Many students in the Arab world refrain from applying to study at major international universities due to different salient reasons like finances or doubting their quality of education back home. However, I can say, in light of my personal and practical experience, these are not the true underlying reasons that need to be addressed.
Through my journey to study abroad and obtain a master’s degree from Harvard University with a concentration in Leadership and Innovation, I found that there are two main reasons for this reluctance to study abroad, both of which are related to individuals’ perceptions of themselves and the nature of what is hidden in their subconscious mind.
This conviction was confirmed after years of working in the field of academic and professional counseling and guidance. I realized that the first reason is psychological, while the second reason is skill-related, as most applicants to study abroad lack some of the skills that form the backbone of experience.
As for the psychological cause, the famous psychologist Martin Seligman termed it “learned helplessness.” This type of what I call “psychological disability” is not caused by a congenital defect or an injury, or as a result of compulsions a person cannot control, but rather is acquired unintentionally, often from an early age.
It appears to be a result of the family milieu and the common style of upbringing in the surrounding environment, but its effects extend inside the mind to become a doctrine within a person’s established beliefs. People with learned helplessness respond to the discourse and external talk they receive from their surroundings, such as: “You won’t be able to; you do not have sufficient competence; you are not qualified or good enough; you do not deserve to study at this level of major universities. …”

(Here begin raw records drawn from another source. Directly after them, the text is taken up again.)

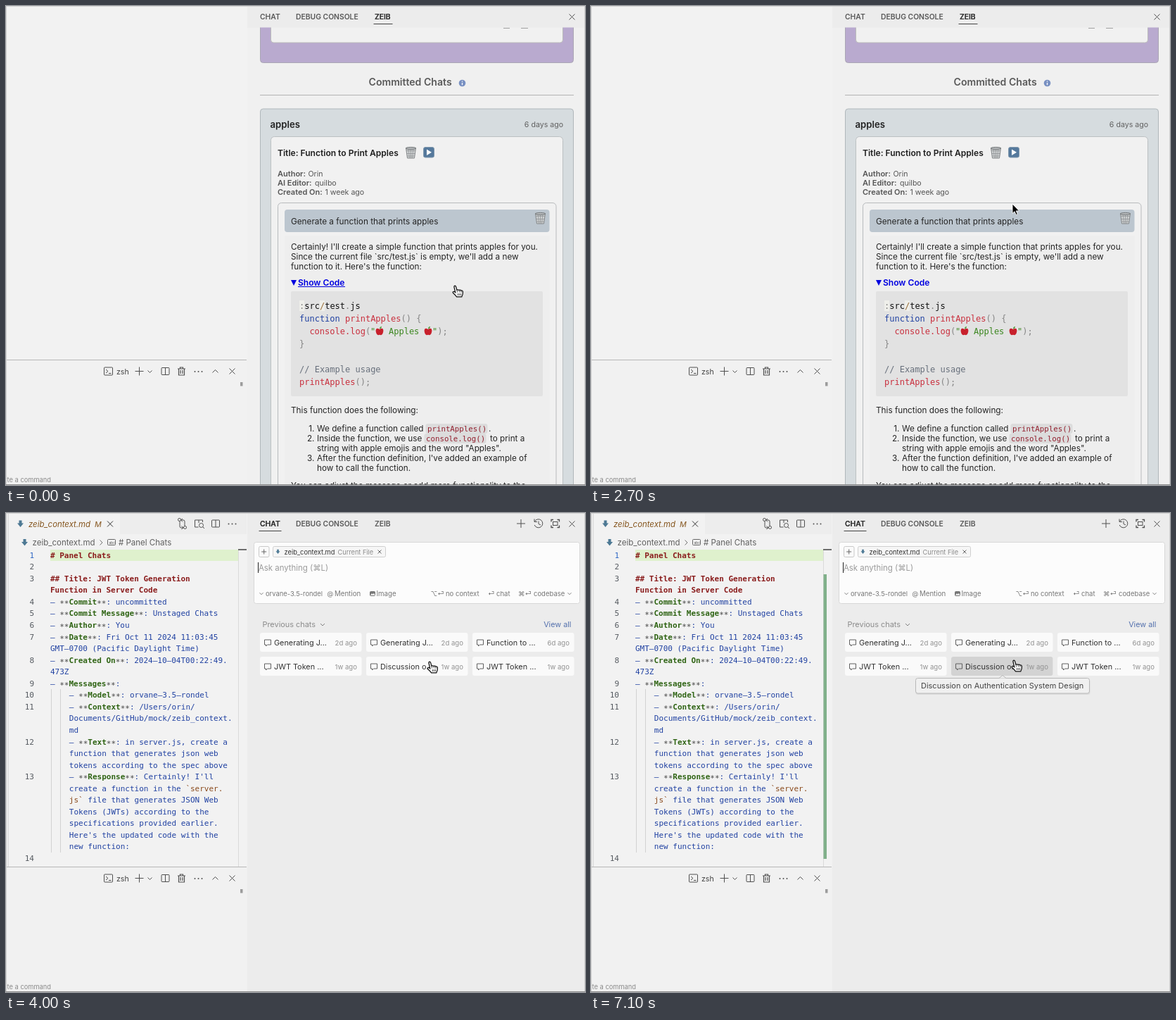
An HTML page for the animation above (7200 ms loop, 823 by 680 pixels).

```html
<!DOCTYPE html>
<html lang="en">
<head>
<meta charset="utf-8">
<title>Committed chats panel</title>
<style>
html, body { margin: 0; width: 100%; height: 100%; overflow: hidden; background: #f2f2f2; }
svg { display: block; }
text { font-family: Inter, "DejaVu Sans", sans-serif; white-space: pre; }
.mono { font-family: "DejaVu Sans Mono", monospace; }
.bold { font-weight: 600; }
.end { text-anchor: end; }
.italic { font-style: italic; }
</style>
</head>
<body>
<svg id="stage" width="823" height="680" viewBox="0 0 823 680"></svg>
<script>
const LOOP = 7200, FILE = 'zeib_context.md', MODEL = 'orvane-3.5-rondel';

const text = (x, y, s, size = 11.75, fill = '#242424', cls = '') =>
  `<text x="${x}" y="${y}" font-size="${size}" fill="${fill}" class="${cls}">${s}</text>`;
const box = (x, y, w, h, fill, stroke = 'none', r = 0) =>
  `<rect x="${x}" y="${y}" width="${w}" height="${h}" rx="${r}" fill="${fill}" stroke="${stroke}"/>`;
const circle = (x, y, r, fill, stroke = 'none') =>
  `<circle cx="${x}" cy="${y}" r="${r}" fill="${fill}" stroke="${stroke}"/>`;
const line = (d, stroke = '#505050', width = 1, fill = 'none') =>
  `<path d="${d}" stroke="${stroke}" stroke-width="${width}" fill="${fill}"/>`;
const shape = (d, fill) => `<path d="${d}" fill="${fill}"/>`;
const span = (s, fill, cls = '') => `<tspan fill="${fill}" class="${cls}">${s}</tspan>`;
const group = (id, s) => `<g id="${id}">${s}</g>`;

const cross = (x, y, r = 4, c) => line(`M${x - r} ${y - r}l${2 * r} ${2 * r}m0 ${-2 * r}l${-2 * r} ${2 * r}`, c);
const plus = (x, y, r = 6, c) => line(`M${x - r} ${y}h${2 * r}M${x} ${y - r}v${2 * r}`, c);
const chevron = (x, y, r = 3, c = '#808080') => line(`M${x - r} ${y - r / 2}l${r} ${r}l${r} ${-r}`, c);
const dots = (x, y) => [-5, 0, 5].map(d => circle(x + d, y, 1, '#505050')).join('');
const split = (x, y) => box(x - 5.5, y - 5, 11, 10, 'none', '#505050', 1) + line(`M${x} ${y - 5}v10`);
const fileMark = (x, y, k = 1) =>
  shape(`M${x - 2 * k} ${y - 5 * k}h${4 * k}v${4 * k}h${2.5 * k}l${-4.5 * k} ${5.5 * k}l${-4.5 * k} ${-5.5 * k}h${2.5 * k}z`, '#4d7994');
const bubble = (x, y) => line(`M${x} ${y}h9v7h-5l-2 2v-2h-2z`, '#606060');

const bin = (x, y) => `<g transform="translate(${x} ${y})">`
  + line('M.5 1.5h14l-2 14.5h-10z', '#85888a', 1, '#cdd0d1')
  + line('M1 5.5h13M1.5 9.5h12M2 13h11M4 2l1.5 14M7.5 2v14M11 2l-1.5 14', '#8b8f91', .7)
  + `<ellipse cx="7.5" cy="2" rx="7.3" ry="1.6" fill="#b2b5b7" stroke="#74787a"/></g>`;
const apple = (x, y) => `<g transform="translate(${x} ${y})">`
  + shape('M6 3Q1-.2.6 5Q1 10.6 4 11.2Q6 10.5 8 11.2Q11 10.4 11.4 5Q11-.2 6 3', '#c8202c')
  + shape('M6 2.4Q6-.8 9-1Q8.8 2 6 2.4', '#4c9a35') + '</g>';

const ui = '#505050', red = '#c9303e', gray = '#858585', blue = '#2142a2', hint = '#777';

// Committed chat panel
const infoLine = (y, key, x, value) =>
  text(386, y, key, 11, '#555', 'bold') + text(x, y, value, 10.6, '#555');
const inlineCode = (x, y, s) => box(x, y - 11, 88, 14, '#dcdcdc', 'none', 3)
  + text(x + 2.5, y - .5, s, 10.75, '#93202f', 'mono');
const codeLine = (x, y, s) => text(x, y, s, 12, gray, 'mono');

const commits = box(343, 30, 480, 650, '#f0f0f0')
  + box(361.5, 10, 445, 70.5, '#b9aacf', '#aaa6b4', 4)
  + box(376.5, 10, 415, 42, '#f1f1f1', '#bbb', 4)
  + line('M707 31.5h9M732 31.5h10', '#a0a0a0')
  + text(515.5, 113, 'Committed Chats', 14.1, '#5a5a5a', 'bold')
  + circle(648.5, 109.5, 4.8, '#7890c2')
  + line('M648.5 109v3.3M648.5 106.5v1.3', '#fff', 1.3)
  + line('M361 126.5H807', '#b4b4b4')
  + box(361.5, 146, 445, 560, '#d6dcdf', '#b0b7bb', 4)
  + text(375.5, 173, 'apples', 13.15, '#222', 'bold')
  + text(792, 172, '6 days ago', 10.6, '#606060', 'end')
  + box(376.5, 185.5, 415, 520, '#f1f1f1', '#bcc0c2', 5)
  + group('titleHover', box(386, 195, 396.5, 26, '#bdc7d0'))
  + text(386, 213, 'Title: Function to Print Apples', 12.05, '#1f1f1f', 'bold')
  + bin(568, 200)
  + group('press', box(590, 196, 23, 24, '#aeb6bd', 'none', 4))
  + box(593.5, 200.5, 15, 14.5, '#55799c', '#8098ae', 2.5) + shape('M598 203.5v8.5l7-4.2z', '#fff')
  + infoLine(241.5, 'Author:', 429.5, 'Orin')
  + infoLine(254.5, 'AI Editor:', 439, 'quilbo')
  + infoLine(267.5, 'Created On:', 453.5, '1 week ago')
  + box(386.5, 279.5, 395.5, 430, '#f1f1f1', '#b8bbbd', 5)
  + box(396, 289, 376.5, 32, '#bcc6cf', 'none', 4)
  + text(405, 309.5, 'Generate a function that prints apples')
  + bin(752, 293)
  + box(396, 326, 376.5, 354, '#eeeeee')
  + text(405, 346, "Certainly! I'll create a simple function that prints apples for you.")
  + text(405, 360, "Since the current file `src/test.js` is empty, we'll add a new")
  + text(405, 374, "function to it. Here's the function:")
  + shape('M405 389h8l-4 8z', '#0000e0')
  + text(415, 396.5, 'Show Code', 12.05, '#0000e0', 'bold')
  + group('underline', line('M415 398.5h67', '#0000e0'))
  + box(405, 405, 358, 149, '#e2e2e2', 'none', 2)
  + box(417, 418, 7, 15, '#efefea') + box(446, 418, 7, 15, '#efefea')
  + codeLine(417, 430, ':' + span('src', '#111') + span('/', '#9a6e3a') + span('test', '#111') + '.' + span('js', '#111'))
  + codeLine(417, 448, span('function', blue) + span(' printApples', red) + '() {')
  + codeLine(431.4, 466, span('console.log', red) + '(' + span('"', '#3b861f'))
  + apple(525, 456) + text(544, 466, 'Apples', 12, '#3b861f', 'mono') + apple(594, 456)
  + codeLine(606, 466, span('"', '#3b861f') + ');')
  + codeLine(417, 484, '}')
  + codeLine(417, 520, span('// Example usage', '#68707c'))
  + codeLine(417, 538, span('printApples', red) + '();')
  + text(405, 578, 'This function does the following:')
  + [604, 618, 646].map((y, i) => text(438.5, y, i + 1 + '.', 11.75, '#242424', 'end')).join('')
  + text(442, 604, 'We define a function called') + inlineCode(596.5, 604, 'printApples()') + text(686, 604, '.')
  + text(442, 618, 'Inside the function, we use') + inlineCode(594.5, 618, 'console.log()') + text(688, 618, 'to print a')
  + text(442, 632, 'string with apple emojis and the word "Apples".')
  + text(442, 646, "After the function definition, I've added an example of")
  + text(442, 660, 'how to call the function.')
  + text(405, 684.5, 'You can adjust the message or add more functionality to the');

// Markdown editor: [line number, columns of indent, text]
const rows = [
  [1, 0, '# Panel Chats'], [2, 0, ''], [3, 0, '## Title: JWT Token Generation'], [0, 0, 'Function in Server Code'],
  [4, 0, '- **Commit**: uncommitted'], [5, 0, '- **Commit Message**: Unstaged Chats'], [6, 0, '- **Author**: You'],
  [7, 0, '- **Date**: Fri Oct 11 2024 11:03:45'], [0, 0, 'GMT-0700 (Pacific Daylight Time)'],
  [8, 0, '- **Created On**: 2024-10-04T00:22:49.'], [0, 0, '473Z'], [9, 0, '- **Messages**:'],
  [10, 4, `- **Model**: ${MODEL}`], [11, 4, '- **Context**: /Users/orin/'],
  [0, 4, `Documents/GitHub/mock/${FILE.slice(0, -2)}`], [0, 4, 'md'],
  [12, 4, '- **Text**: in server.js, create a'], [0, 4, 'function that generates json web'],
  [0, 4, 'tokens according to the spec above'], [13, 4, "- **Response**: Certainly! I'll"],
  [0, 4, 'create a function in the `server.'], [0, 4, 'js` file that generates JSON Web'],
  [0, 4, 'Tokens (JWTs) according to the'], [0, 4, 'specifications provided earlier.'],
  [0, 4, "Here's the updated code with the"], [0, 4, 'new function:'], [14, 0, ''], [0, 0, span('### Response', '#999')]
];
// Long dashes and centred asterisks, as the editor font draws them
const stars = span('∗∗', '#444');
const paint = (s, i) => {
  if (i < 4) return span(s, '#8a1c1c', 'mono bold');
  return s.split(/(\*\*.+?\*\*|`server\.$|^js`)/).map(p =>
    p.startsWith('**') ? stars + span(p.slice(2, -2), '#2f6414', 'mono bold') + stars
      : p.includes('`') ? span(p, '#8a4a1c') : p.replaceAll('-', '–')).join('');
};
const editor = box(63, 52, 267, 16, '#dff1cd')
  + line('M330.5 52V502', '#dadada') + box(330, 51, 12, 2, '#6e6e6e')
  + line('M64.5 250V482M77.5 250V482', '#d2d2d2')
  + rows.map(([n, indent, s], i) => {
    const y = +(63.7 + 16.55 * i).toFixed(1);
    return (n ? text(40, y, n, 11, n > 1 ? '#555a60' : '#2f66c4', 'mono end') : '')
      + text(63 + indent * 6.7, y, paint(s, i), 11, blue, 'mono');
  }).join('')
  + line('M133.5 38.5l3.5 3.5l-3.5 3.5', '#707070')
  + box(144.5, 37.5, 11, 8, 'none', '#666', 1) + text(146.5, 44, 'abc', 5, '#555')
  + text(160, 46, '# Panel Chats', 11.5, '#606060')
  + line('M247 11v8a2 2 0 0 0 2 2h3M249.5 18.5l2.5 2.5l-2.5 2M254 19v-7a2 2 0 0 0-2-2h-3M251 12.5l-2.5-2.5l2.5-2')
  + circle(246.5, 9.5, 2, '#ededed', ui) + circle(254.5, 20.5, 2, '#ededed', ui)
  + line('M279.5 13v-3h-11v10h5M274 10v4M280 20l2 2') + circle(277.5, 17.5, 3, 'none', ui);

const tab = box(0, 0, 3, 502, '#ececec') + line('M3.5 0V502', '#dcdcdc')
  + box(162, 1, 180, 29, '#ededed')
  + fileMark(20.5, 15.5) + text(32, 19.5, FILE, 11.4, '#85551d', 'italic')
  + text(126, 19.5, 'M', 10.8, '#85551d', 'italic')
  + cross(148, 15.5, 4, '#333') + split(298, 15) + dots(321.5, 15.5)
  + fileMark(26.5, 42) + text(37.5, 46, FILE, 11.5, '#606060');

// New chat panel
const tiles = [['Generating J...', '2d'], ['Generating J...', '2d'], ['Function to ...', '6d'],
  ['JWT Token ...', '1w'], ['Discussion o...', '1w'], ['JWT Token ...', '1w']];
const tile = ([s, age], i) => {
  const x = 361 + i % 3 * 151, y = i < 3 ? 170 : 204;
  return box(x, y, 144.5, 27, '#fafafa', 'none', 3)
    + (i === 4 ? group('tileHover', box(x, y, 144.5, 27, '#d3d3d3', 'none', 3)) : '')
    + bubble(x + 6.5, y + 10) + text(x + 20, y + 18, s, 10.87, '#333')
    + text(x + 138, y + 17.5, age + ' ago', 9.6, '#929292', 'end');
};
const chat = box(343, 30, 480, 650, '#ececec')
  + plus(732, 15, 6)
  + line('M751.5 12a6 6 0 1 1-.3 5M751 8.5v4h4M757 11.5v4l3 1.5')
  + line('M775 12.5v-3h3M783.5 9.5h3v3M786.5 17.5v3h-3M778 20.5h-3v-3', ui, 1.3)
  + box(777.5, 12.5, 6.5, 5, 'none', ui)
  + box(352.5, 41.5, 463, 87, '#fcfcfc', '#d8d8d8', 3)
  + box(359.5, 47.5, 14.5, 15, '#fafafa', '#c9c9c9', 2) + plus(366.7, 55, 3.5, '#666')
  + box(379.5, 47.5, 160, 15, '#f6f6f6', '#cfcfcf', 2) + fileMark(386.5, 55, .65)
  + text(395.5, 58.5, FILE, 9.3, '#333') + text(471.5, 58.5, 'Current File', 9.2, '#8c8c8c') + cross(531, 55, 2.5, '#666')
  + text(359, 81.5, 'Ask anything (⌘L)', 11.4, '#9a9a9a')
  + chevron(363, 114.5, 2.5) + text(369, 118, MODEL, 9.4, hint)
  + text(456.5, 118, '@', 9, hint) + text(467, 118, 'Mention', 9.7, hint)
  + box(517.5, 111.5, 7, 6, hint, hint, 1) + shape('M518 117l2-3l1.5 1.5l1.5-2l1.5 3.5z', '#eee')
  + text(526.5, 118, 'Image', 9.7, hint)
  + text(603.5, 118, '⌥⏎', 9.5, hint) + text(625, 118, 'no context', 9.5, hint)
  + text(685, 118, '⏎', 9.5, hint) + text(697, 118, 'chat', 9.5, hint)
  + text(728, 118, '⌘⏎', 9.5, hint) + text(750, 118, 'codebase', 9.5, hint) + chevron(801, 114.5, 2.5)
  + text(364.5, 162, 'Previous chats', 10.9, '#8b8b8b') + chevron(450, 158.5)
  + text(803.5, 162, 'View all', 10.8, '#5471ad', 'end')
  + tiles.map(tile).join('')
  + group('caret', line('M358.5 70V85', '#222'))
  + group('tip', box(461.5, 236, 248, 22, '#0001', 'none', 3)
    + box(461.5, 234.5, 247, 21.5, '#f0f0f0', '#b8b8b8', 3)
    + line('M580 234.5l5-4l5 4', '#b8b8b8', 1, '#f0f0f0')
    + text(469, 249, 'Discussion on Authentication System Design', 10.97, '#444'));

const terminal = box(0, 502, 343, 178, '#f1f1f1') + line('M0 502.5H342', '#b8b8b8')
  + box(139.5, 513, 12, 11, 'none', ui, 1) + line('M142 516l3 2.5l-3 2.5M146 521.5h3.5')
  + text(157, 522.5, 'zsh', 10.6, '#444')
  + plus(189.5, 518.5) + chevron(204.5, 519, 3, ui) + split(226.5, 518.5)
  + line('M244 515h11M247.5 515v-2h4v2M245.5 515v9h8v-9M248 517v5M251 517v5', ui, 1.2)
  + dots(273.5, 519) + line('M293.5 520.5l4-4l4 4') + cross(321.5, 518.5)
  + box(333, 534, 3.5, 5.5, '#9c9c9c')
  + text(64, 676, 'Generate a command', 9.3, '#8b8b8b', 'end');

const header = box(343, 0, 480, 30.5, '#ececec')
  + [[361, 'CHAT'], [412, 'DEBUG CONSOLE'], [524, 'ZEIB']].map(([x, s]) => text(x, 19, s, 10.35, '#585858', 'bold')).join('')
  + cross(804.5, 15.5);
const activeTab = (x, w, name) => line(`M${x - 1.5} 25.5h${w + 2}`, '#444') + text(x, 19, name, 10.35, '#333', 'bold');

document.getElementById('stage').innerHTML = box(0, 0, 823, 680, '#f2f2f2')
  + group('commits', commits)
  + header
  + group('commitsTab', activeTab(524, 25, 'ZEIB'))
  + group('tab', tab)
  + group('opened', editor + chat + activeTab(361, 30, 'CHAT'))
  + group('added', box(330.5, 87, 4.5, 404, '#80b08a'))
  + terminal
  + line('M0 .5H823M.5 0V680M822.5 0V680', '#d4d4d4') + line('M0 679.5H823', '#8d8d8d')
  + group('arrow', line('M0 0V13.5L3.1 10.7L5.2 15.5L7.4 14.5L5.3 9.9H9.6Z', '#fff', .9, '#000'))
  + group('hand', line('M-3 1.2Q-3.2-.8-1.8-.9Q-.8-.9-.4.6L.9 5.2Q3 4.3 4 5.4Q6 4.7 6.7 6Q9 5.6 9.4 7.7Q9.8 11 7.8 14.8H.6Q-1.6 12-4.6 9.2Q-5.2 7.3-3.4 7.3L-1.3 8.6Z', '#111', 1.3, '#fff')
    + line('M1 5.5l.6 3M4 5.6l.5 2.8M6.7 6.3l.3 2.5M2.5 10v3M4.5 10v3M6.5 10v3', '#222', .8));

const $ = id => document.getElementById(id);
const show = (id, on) => { $(id).style.display = on ? '' : 'none'; };

// Pointer stops: [time, x, y]
const path = [[0, 640, 398], [1750, 640, 398], [2700, 599, 281], [3250, 604, 212], [4150, 604, 212],
  [4200, 605, 210], [5600, 605, 210], [5700, 603, 210], [LOOP, 603, 210]];
function pointerAt(t) {
  const i = path.findIndex(p => p[0] > t);
  const [t0, x0, y0] = path[i - 1], [t1, x1, y1] = path[i];
  const u = (t - t0) / (t1 - t0), k = u * u * (3 - 2 * u);
  return [x0 + (x1 - x0) * k, y0 + (y1 - y0) * k];
}

function draw(now) {
  const t = now % LOOP, open = t >= 4000;
  const [x, y] = pointerAt(t);
  const hand = t < 4200 ? y > 384 || y < 220 : t >= 5700;
  show('commits', !open);
  show('commitsTab', !open);
  show('underline', y > 384);
  show('titleHover', y < 221);
  show('press', y < 220);
  show('tab', t >= 3800);
  show('opened', open);
  show('added', t >= 4300);
  show('caret', t % 1000 < 500);
  show('tileHover', t >= 5700);
  show('tip', t >= 6200);
  show('hand', hand);
  show('arrow', !hand);
  for (const id of ['hand', 'arrow']) $(id).setAttribute('transform', `translate(${x} ${y})`);
  requestAnimationFrame(draw);
}
draw(0);
</script>
</body>
</html>
```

Repeatedly, students get used to listening to these frustrating voices whenever they try to take on a new experience that is unfamiliar to those around them. Later, they may find themselves repeating these discouraging statements to themselves without realizing it, turning external talk into destructive self-talk.